Quantifying the power of firm networks
Analyzing the data, the researchers find that “skill-intensive firms” – those that have adopted some technological and management improvements and thus require skilled workers – buy and sell disproportionately more inputs with other skill-intensive firms. Likewise, they find that when an exporting firm experiences a surge in demand from a high-income country (likely from higher-quality firms), the skill intensity of both the exporter and its suppliers increase – and that firm adds more skill-intensive customers to its existing connections. These facts support the building blocks of the researchers’ thesis: that higher-quality firms do indeed use more high-quality inputs, that firms are likely to upgrade when they trade with higher-quality firms abroad (from rich countries), and that this effect propagates to the firm’s domestic suppliers and customers.
Fieler and her coauthors then proceed to develop an economic model for these complex dynamics. In their model, exporting firms are large and well-connected, and firms’ decisions about technological improvements, management practices, and skill intensity are interconnected through production chains. Likewise, the model amplifies the effect of an export promotion policy on firm quality and demand for skills through a given production chain. This amplification effect is very large: up to ten times the direct effect of an individual firm deciding to export. While impressive, Fieler notes that such effects should not be surprising.

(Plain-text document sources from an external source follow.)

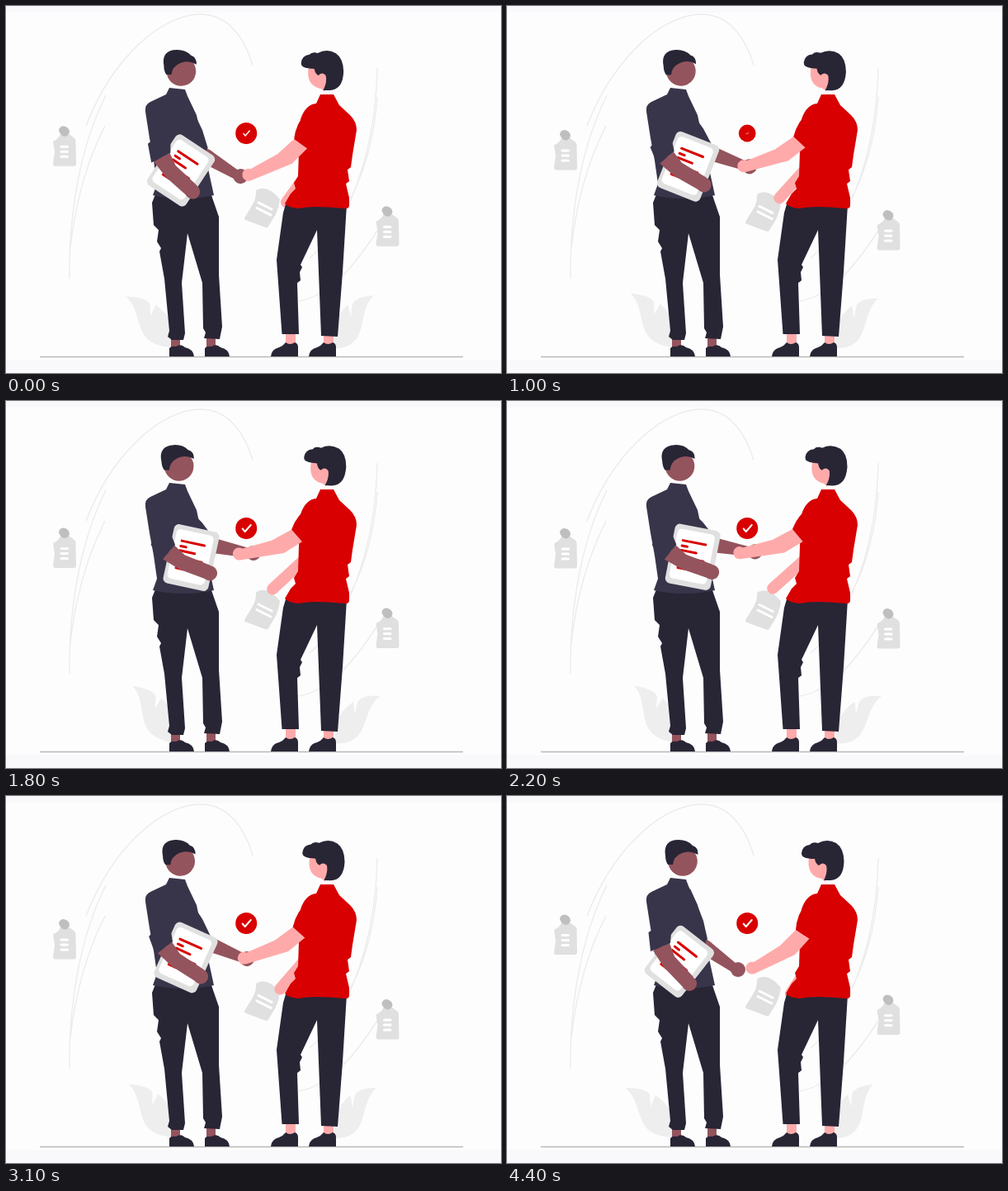
Recreate the animation shown at these times as an HTML page. Size 600 by 444 pixels, loop 4500 ms.

```html
<!DOCTYPE html>
<html lang="en">
<head>
<meta charset="utf-8">
<title>Handshake</title>
<style>
  html, body { margin: 0; width: 100%; height: 100%; overflow: hidden; background: #fdfdfd; }
  svg { display: block; width: 100%; height: 100%; }
  .arc { fill: none; stroke: #ececec; stroke-width: 1.4; }
  .leaf { fill: #eee; }
  .card { fill: #e0e0e0; }
  .pin { fill: #bfbfbf; }
  .dark { fill: #282535; }
  .shirt { fill: #38354a; }
  .red { fill: #d80000; }
  .pink { fill: #ffaaaa; }
  .brown { fill: #94545d; }
  .line { fill: none; stroke: #fff; stroke-width: 3; stroke-linecap: round; stroke-linejoin: round; }
  .notes { stroke: #d80000; }

  /* --p is the sway from 0 to 1 */
  .float { transform: translateY(calc(var(--p) * 10.5px)); }
  .turn { transform: rotate(calc(var(--p) * var(--deg))); }
  #badge { transform: scale(var(--badge)); }
  #tick { transform: scale(var(--tick)); stroke-width: 2; }
  #leafL { --deg: 9.5deg; transform-origin: 200px 414px; }
  #leafR { --deg: 9.5deg; transform-origin: 400px 414px; }
  #headL { --deg: -2.8deg; transform-origin: 209px 150px; }
  #headR { --deg: 3deg; transform-origin: 385px 155px; }
  #holdL { --deg: -27deg; transform-origin: 193px 160.5px; }
  #reachL { --deg: -25deg; transform-origin: 228px 150px; }
  #reachR { --deg: 17deg; transform-origin: 371px 145px; }
  #rearR { --deg: 15deg; transform-origin: 380px 150px; }
</style>
</head>
<body>
<svg viewBox="0 0 600 444">
  <defs>
    <g id="tag">
      <path class="card" d="M57 162Q65 158 66 153H76L83 158Q85 160 84.500 164L85 189Q85 192 82 192H60Q57 192 57 189L59 175Z"/>
      <path class="pin" d="M64 149Q64.500 143.500 70 143.500Q77 145 77 151Q75 156 71 156Q66 155 64 149Z"/>
      <path class="line" d="M67 168.500h7.500m-7.500 6h7.500m-7.500 6h7.500"/>
    </g>
    <path id="shoe" d="M198 424V414Q200 411 206 412Q212 408 217 413Q227 415 228 424Z"/>
    <path id="boot" d="M321 424Q322 415 331 413Q336 411 339 407Q344 411 350 407Q354 408 354 413V424Z"/>
  </defs>

  <path fill="#f9f9fb" d="M0 0h600v8H0zM0 428h600v16H0z"/>
  <path class="arc" d="M97 145C130 60 190 10 236 10C270 10 290 40 299 72M77 330C76 250 90 170 121 108M78 292C84 240 97 190 120 145M450 75C448 170 420 260 368 305M450 110C446 165 432 205 418 232M450 272C425 310 395 350 355 357"/>

  <path id="leafL" class="leaf turn" d="M143 353Q168 353 173 361L174 376L180 362Q195 372 203 390L200 413Q176 412 167 399C157 383 158 364 143 353Z"/>
  <path id="leafR" class="leaf turn" d="M444 349Q420 351 418 362L417 376L413 361Q402 370 396 390L398 414Q416 414 425 401C434 386 430 362 444 349Z"/>

  <g class="float"><use href="#tag"/><use href="#tag" x="391.500" y="97"/></g>
  <path stroke="#b9b9b9" stroke-width="1.500" d="M41 424.500H554"/>

  <g transform="translate(291.200 154)">
    <g id="badge">
      <circle class="red" r="13"/>
      <path id="tick" class="line" d="M-4.500 .5L-1.500 4L5.500 -4"/>
    </g>
  </g>

  <!-- left figure -->
  <g id="reachL" class="turn">
    <path class="brown" d="M236 170L246 176L277 202L276 215L238 192Z"/>
    <circle class="brown" cx="280" cy="210" r="9"/>
    <path class="shirt" d="M222 112L230 130L238 151L243 173L236 182L222 160Z"/>
  </g>
  <path class="brown" d="M200 402h11v12h-11zM243 402h11v12h-11z"/>
  <g class="dark">
    <use href="#shoe"/><use href="#shoe" x="43"/>
    <path d="M181 228L177 238L179 265L185 271L183 285L188 293L186 297L192 330L198 393L196 400L201 404H215L217 396L213 335L220 275L238 335L239 390L242 395L240 402L259 403L262 388L258 325V255L249 229Z"/>
  </g>
  <path class="shirt" d="M198 99L217 101L220 109L231 132L238 165L252 229Q215 237 178 229L183 215L179 187L174 160L169 128Q168 119 175 116L194 107Z"/>
  <g id="headL" class="turn">
    <circle class="brown" cx="213" cy="79" r="17.800"/>
    <path class="dark" d="M192 72C190 60 195 53 208 53Q219 53 225 60Q232 62 231.500 71Q222 65 212 69Q202 73 201 83H195Q192 79 192 72Z"/>
  </g>
  <g id="holdL" class="turn">
    <g transform="translate(208.500 200) rotate(38)">
      <rect class="card" x="-27.500" y="-36.500" width="56" height="73" rx="6"/>
      <rect fill="#fff" x="-23.500" y="-31" width="46" height="61" rx="5"/>
      <path class="line notes" d="M-15 -17.500H13M-15 -11H-8.500M-15 -5.500H3.500M-15 3H14M-15 16H-6"/>
    </g>
    <path class="brown" d="M177 187L197 178L203 194L226 219L215 233L190 207Z"/>
    <circle class="brown" cx="221" cy="227" r="9"/>
    <path class="shirt" d="M190 152L171.500 165L174 188L198 178L199 165Z"/>
  </g>

  <!-- right figure -->
  <g class="float">
    <path class="card" d="M306 220Q318 215 332 232Q331 241 327 250L318 265Q317 267 314 266L290 257Q288 256 290 253L298 240Q303 232 303 224Q303 220 306 220Z"/>
    <path class="line" d="M306 236L322 244M304 242.500L321 251"/>
  </g>
  <path id="rearR" class="line turn" style="stroke:#ffaaaa;stroke-width:14" d="M344 239L372 196"/>
  <path class="pink" d="M339 395h12v16h-12zM385 397h12v16h-12z"/>
  <g class="dark">
    <use href="#boot"/><use href="#boot" x="46"/>
    <path d="M339 240L336 250L328 307L334.500 397H355L353 335L357 332L356 322L359 316L357 313L377 271L382 399L402 400L408 322L413 240Z"/>
  </g>
  <path class="red" d="M381 107H397L404 120L417 132Q425 140 425 150L420 180L418 195L414 198L416 212L412 215L416 232V241Q416 245 412 245Q370 241 355 245Q342 244 338 239L345 227L351 221L349 214L354 206L355 175L357 137Q363 119 376 118Z"/>
  <g id="headR" class="turn">
    <path class="pink" d="M366 74Q363 94 377 99Q384 100 385 104L391 86L376 72Z"/>
    <path class="dark" d="M357 69Q358 60 367 59Q370 55 377 57Q388 51 399 57Q408 63 408.500 79Q408 101 392 102H384Q389 92 387 84Q383 79 378 84Q374 82 373 76Q364 76 360 74Q357 73 357 69Z"/>
  </g>
  <g id="reachR" class="turn">
    <path class="pink" d="M299 201L331 181L350 162L367 172L349 192L300 215Z"/>
    <circle class="pink" cx="297" cy="208" r="7.500"/>
    <path class="red" d="M381 117L365 126Q351 143 350 162L367 173L380 165L392 130Z"/>
  </g>
</svg>
<script>
  const LOOP = 4500, STEP = 100, HALF = 2200, POP = 600, REST = 0.17;
  const { style } = document.querySelector("svg");

  // Soft rise from the resting offset, then a quicker fall
  function sway(t) {
    const a = t / HALF * Math.PI / 2;
    return t < HALF
      ? REST + (1 - REST) * Math.sin(a) ** 1.5
      : Math.max(0, Math.sin(a)) ** 3;
  }

  // Shrinks to nothing around POP and grows back
  const pop = (t, wait, span) =>
    Math.min(1, Math.max(0, (Math.abs(t - POP) - wait) / span));

  function draw(t) {
    style.setProperty("--p", sway(t));
    style.setProperty("--badge", Math.max(0.05, pop(t, 0, 500)));
    style.setProperty("--tick", pop(t, 200, 550));
  }

  const start = performance.now();
  function frame() {
    const t = (performance.now() - start) % LOOP;
    draw(Math.floor(t / STEP) * STEP);
    requestAnimationFrame(frame);
  }
  frame();
</script>
</body>
</html>
```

“Firms want to partner with other firms that are good at adapting to shocks,” she said. “They want to hire skilled workers that can adapt to using new technologies whenever the market requires quality upgrading.”
Policies to nurture high-quality, high-skilled production networks
Fieler and her coauthors’ model is also useful in explaining why export promotion policies work in some countries and not in others. Export promotion is one of the most prominent policy tools that governments use to support international trade, and can include hosting export fairs and conferences to help domestic firms connect with international buyers from higher-income countries.
Using their model to analyze the potential effects of export promotion in various contexts, Fieler and her coauthors find that the amplification effect is muted if the supply of skilled workers into manufacturing is small. This finding is intuitive: one cannot expect firms to adopt skill-intensive technologies or managerial improvements if there are no skilled workers to implement such advances. On the other hand, the researchers find that the amplification effect is larger if a given country runs a trade surplus with high-income countries (i.e., the source of demand for high-quality goods). Likewise, they find that the amplification effect is larger if the agglomeration of skilled workers in manufacturing – as happens in large and densely populated urban areas – further improves productivity.
These theoretical predictions are in line with the experience of East Asian economies, where export promotion policies were coupled with heavy investments in education, and (more polemically) with monetary policies to decrease the value of their currency and thereby increase their trade surplus with high-income countries.
“The mix of policies adopted by East Asian countries over the last 60 years match well with the findings of our model,” said Fieler. “By making a set of strategic long-term investments, these economies have benefitted from the same network effects we document.”
No single policy can create networks of fast-growing firms on its own. But Fieler and her coauthors provide new support for an age-old lesson in development economics: there is no short-cut for growth, but the ingredients are often clear.
Research Summary by Greg Larson and Rada Pavlova. Cover photo of a textile factory in Igdir, Turkey on May 20, 2017 by Thomas Kotch, Shutterstock.